◆ What the task requires
A verbatim reprint of the records below is what this exercise asks for.

Stored data:
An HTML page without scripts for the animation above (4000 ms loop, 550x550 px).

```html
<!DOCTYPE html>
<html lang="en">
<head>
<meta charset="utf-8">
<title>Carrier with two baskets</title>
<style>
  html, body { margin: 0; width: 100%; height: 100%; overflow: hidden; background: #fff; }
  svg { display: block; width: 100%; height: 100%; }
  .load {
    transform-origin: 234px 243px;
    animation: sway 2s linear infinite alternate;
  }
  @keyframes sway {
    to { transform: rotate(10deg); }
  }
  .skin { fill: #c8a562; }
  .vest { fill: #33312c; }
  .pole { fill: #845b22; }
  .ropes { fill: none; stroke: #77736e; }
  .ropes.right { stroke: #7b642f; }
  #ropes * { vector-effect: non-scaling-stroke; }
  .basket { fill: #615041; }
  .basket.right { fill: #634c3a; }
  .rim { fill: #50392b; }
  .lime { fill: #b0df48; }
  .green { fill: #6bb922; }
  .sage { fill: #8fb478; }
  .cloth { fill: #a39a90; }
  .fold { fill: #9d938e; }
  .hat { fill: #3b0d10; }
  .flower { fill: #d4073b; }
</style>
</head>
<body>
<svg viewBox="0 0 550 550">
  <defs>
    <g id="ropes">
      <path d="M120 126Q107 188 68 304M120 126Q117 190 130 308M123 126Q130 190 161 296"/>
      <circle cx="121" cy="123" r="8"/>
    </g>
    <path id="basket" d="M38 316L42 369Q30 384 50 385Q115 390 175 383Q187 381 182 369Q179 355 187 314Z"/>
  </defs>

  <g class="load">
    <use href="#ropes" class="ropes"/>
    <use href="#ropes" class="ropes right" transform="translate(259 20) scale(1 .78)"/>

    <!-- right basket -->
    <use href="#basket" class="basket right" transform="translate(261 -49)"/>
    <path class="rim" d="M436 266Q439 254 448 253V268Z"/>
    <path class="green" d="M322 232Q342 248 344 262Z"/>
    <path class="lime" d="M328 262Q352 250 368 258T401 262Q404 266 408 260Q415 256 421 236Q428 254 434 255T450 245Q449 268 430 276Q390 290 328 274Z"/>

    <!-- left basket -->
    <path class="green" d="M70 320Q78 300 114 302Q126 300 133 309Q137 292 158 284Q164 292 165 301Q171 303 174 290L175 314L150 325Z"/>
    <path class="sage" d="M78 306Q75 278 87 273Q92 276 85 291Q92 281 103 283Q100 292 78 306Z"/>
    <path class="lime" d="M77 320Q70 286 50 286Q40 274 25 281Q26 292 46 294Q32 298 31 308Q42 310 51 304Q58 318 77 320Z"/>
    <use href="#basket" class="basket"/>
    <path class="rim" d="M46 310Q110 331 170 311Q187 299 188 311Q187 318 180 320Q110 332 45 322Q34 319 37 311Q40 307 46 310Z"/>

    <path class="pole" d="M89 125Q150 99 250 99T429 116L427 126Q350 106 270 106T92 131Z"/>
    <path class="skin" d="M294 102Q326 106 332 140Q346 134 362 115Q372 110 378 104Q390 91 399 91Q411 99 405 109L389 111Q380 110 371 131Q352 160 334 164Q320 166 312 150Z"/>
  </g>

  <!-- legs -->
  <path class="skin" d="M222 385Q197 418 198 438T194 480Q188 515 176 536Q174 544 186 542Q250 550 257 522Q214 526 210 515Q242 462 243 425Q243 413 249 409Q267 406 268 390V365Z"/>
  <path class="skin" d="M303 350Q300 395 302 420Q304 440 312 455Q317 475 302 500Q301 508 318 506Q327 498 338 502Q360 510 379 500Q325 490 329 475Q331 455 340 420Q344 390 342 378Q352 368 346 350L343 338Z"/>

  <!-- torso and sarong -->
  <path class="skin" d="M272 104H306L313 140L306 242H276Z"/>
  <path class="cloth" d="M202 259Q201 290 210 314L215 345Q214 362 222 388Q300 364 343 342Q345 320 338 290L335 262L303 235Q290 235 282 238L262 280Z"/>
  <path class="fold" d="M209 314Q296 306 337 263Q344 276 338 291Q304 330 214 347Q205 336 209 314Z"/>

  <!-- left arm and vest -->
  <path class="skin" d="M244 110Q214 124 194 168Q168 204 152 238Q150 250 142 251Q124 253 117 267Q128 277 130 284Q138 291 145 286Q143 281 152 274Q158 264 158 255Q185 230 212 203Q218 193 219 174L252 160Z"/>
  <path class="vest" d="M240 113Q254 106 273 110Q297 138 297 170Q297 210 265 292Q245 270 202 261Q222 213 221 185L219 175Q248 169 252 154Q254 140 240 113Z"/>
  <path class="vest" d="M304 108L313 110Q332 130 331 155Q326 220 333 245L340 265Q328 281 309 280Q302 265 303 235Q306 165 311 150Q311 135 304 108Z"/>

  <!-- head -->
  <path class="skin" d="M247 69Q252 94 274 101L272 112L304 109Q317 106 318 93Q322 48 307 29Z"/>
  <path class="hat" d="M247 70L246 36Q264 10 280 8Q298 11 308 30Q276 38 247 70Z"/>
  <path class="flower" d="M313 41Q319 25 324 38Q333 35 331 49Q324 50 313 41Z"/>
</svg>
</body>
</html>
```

◆ Response to the exercise
An HTML page without scripts for the animation above (4000 ms loop, 550x550 px).

```html
<!DOCTYPE html>
<html lang="en">
<head>
<meta charset="utf-8">
<title>Carrier with two baskets</title>
<style>
  html, body { margin: 0; width: 100%; height: 100%; overflow: hidden; background: #fff; }
  svg { display: block; width: 100%; height: 100%; }
  .load {
    transform-origin: 234px 243px;
    animation: sway 2s linear infinite alternate;
  }
  @keyframes sway {
    to { transform: rotate(10deg); }
  }
  .skin { fill: #c8a562; }
  .vest { fill: #33312c; }
  .pole { fill: #845b22; }
  .ropes { fill: none; stroke: #77736e; }
  .ropes.right { stroke: #7b642f; }
  #ropes * { vector-effect: non-scaling-stroke; }
  .basket { fill: #615041; }
  .basket.right { fill: #634c3a; }
  .rim { fill: #50392b; }
  .lime { fill: #b0df48; }
  .green { fill: #6bb922; }
  .sage { fill: #8fb478; }
  .cloth { fill: #a39a90; }
  .fold { fill: #9d938e; }
  .hat { fill: #3b0d10; }
  .flower { fill: #d4073b; }
</style>
</head>
<body>
<svg viewBox="0 0 550 550">
  <defs>
    <g id="ropes">
      <path d="M120 126Q107 188 68 304M120 126Q117 190 130 308M123 126Q130 190 161 296"/>
      <circle cx="121" cy="123" r="8"/>
    </g>
    <path id="basket" d="M38 316L42 369Q30 384 50 385Q115 390 175 383Q187 381 182 369Q179 355 187 314Z"/>
  </defs>

  <g class="load">
    <use href="#ropes" class="ropes"/>
    <use href="#ropes" class="ropes right" transform="translate(259 20) scale(1 .78)"/>

    <!-- right basket -->
    <use href="#basket" class="basket right" transform="translate(261 -49)"/>
    <path class="rim" d="M436 266Q439 254 448 253V268Z"/>
    <path class="green" d="M322 232Q342 248 344 262Z"/>
    <path class="lime" d="M328 262Q352 250 368 258T401 262Q404 266 408 260Q415 256 421 236Q428 254 434 255T450 245Q449 268 430 276Q390 290 328 274Z"/>

    <!-- left basket -->
    <path class="green" d="M70 320Q78 300 114 302Q126 300 133 309Q137 292 158 284Q164 292 165 301Q171 303 174 290L175 314L150 325Z"/>
    <path class="sage" d="M78 306Q75 278 87 273Q92 276 85 291Q92 281 103 283Q100 292 78 306Z"/>
    <path class="lime" d="M77 320Q70 286 50 286Q40 274 25 281Q26 292 46 294Q32 298 31 308Q42 310 51 304Q58 318 77 320Z"/>
    <use href="#basket" class="basket"/>
    <path class="rim" d="M46 310Q110 331 170 311Q187 299 188 311Q187 318 180 320Q110 332 45 322Q34 319 37 311Q40 307 46 310Z"/>

    <path class="pole" d="M89 125Q150 99 250 99T429 116L427 126Q350 106 270 106T92 131Z"/>
    <path class="skin" d="M294 102Q326 106 332 140Q346 134 362 115Q372 110 378 104Q390 91 399 91Q411 99 405 109L389 111Q380 110 371 131Q352 160 334 164Q320 166 312 150Z"/>
  </g>

  <!-- legs -->
  <path class="skin" d="M222 385Q197 418 198 438T194 480Q188 515 176 536Q174 544 186 542Q250 550 257 522Q214 526 210 515Q242 462 243 425Q243 413 249 409Q267 406 268 390V365Z"/>
  <path class="skin" d="M303 350Q300 395 302 420Q304 440 312 455Q317 475 302 500Q301 508 318 506Q327 498 338 502Q360 510 379 500Q325 490 329 475Q331 455 340 420Q344 390 342 378Q352 368 346 350L343 338Z"/>

  <!-- torso and sarong -->
  <path class="skin" d="M272 104H306L313 140L306 242H276Z"/>
  <path class="cloth" d="M202 259Q201 290 210 314L215 345Q214 362 222 388Q300 364 343 342Q345 320 338 290L335 262L303 235Q290 235 282 238L262 280Z"/>
  <path class="fold" d="M209 314Q296 306 337 263Q344 276 338 291Q304 330 214 347Q205 336 209 314Z"/>

  <!-- left arm and vest -->
  <path class="skin" d="M244 110Q214 124 194 168Q168 204 152 238Q150 250 142 251Q124 253 117 267Q128 277 130 284Q138 291 145 286Q143 281 152 274Q158 264 158 255Q185 230 212 203Q218 193 219 174L252 160Z"/>
  <path class="vest" d="M240 113Q254 106 273 110Q297 138 297 170Q297 210 265 292Q245 270 202 261Q222 213 221 185L219 175Q248 169 252 154Q254 140 240 113Z"/>
  <path class="vest" d="M304 108L313 110Q332 130 331 155Q326 220 333 245L340 265Q328 281 309 280Q302 265 303 235Q306 165 311 150Q311 135 304 108Z"/>

  <!-- head -->
  <path class="skin" d="M247 69Q252 94 274 101L272 112L304 109Q317 106 318 93Q322 48 307 29Z"/>
  <path class="hat" d="M247 70L246 36Q264 10 280 8Q298 11 308 30Q276 38 247 70Z"/>
  <path class="flower" d="M313 41Q319 25 324 38Q333 35 331 49Q324 50 313 41Z"/>
</svg>
</body>
</html>
```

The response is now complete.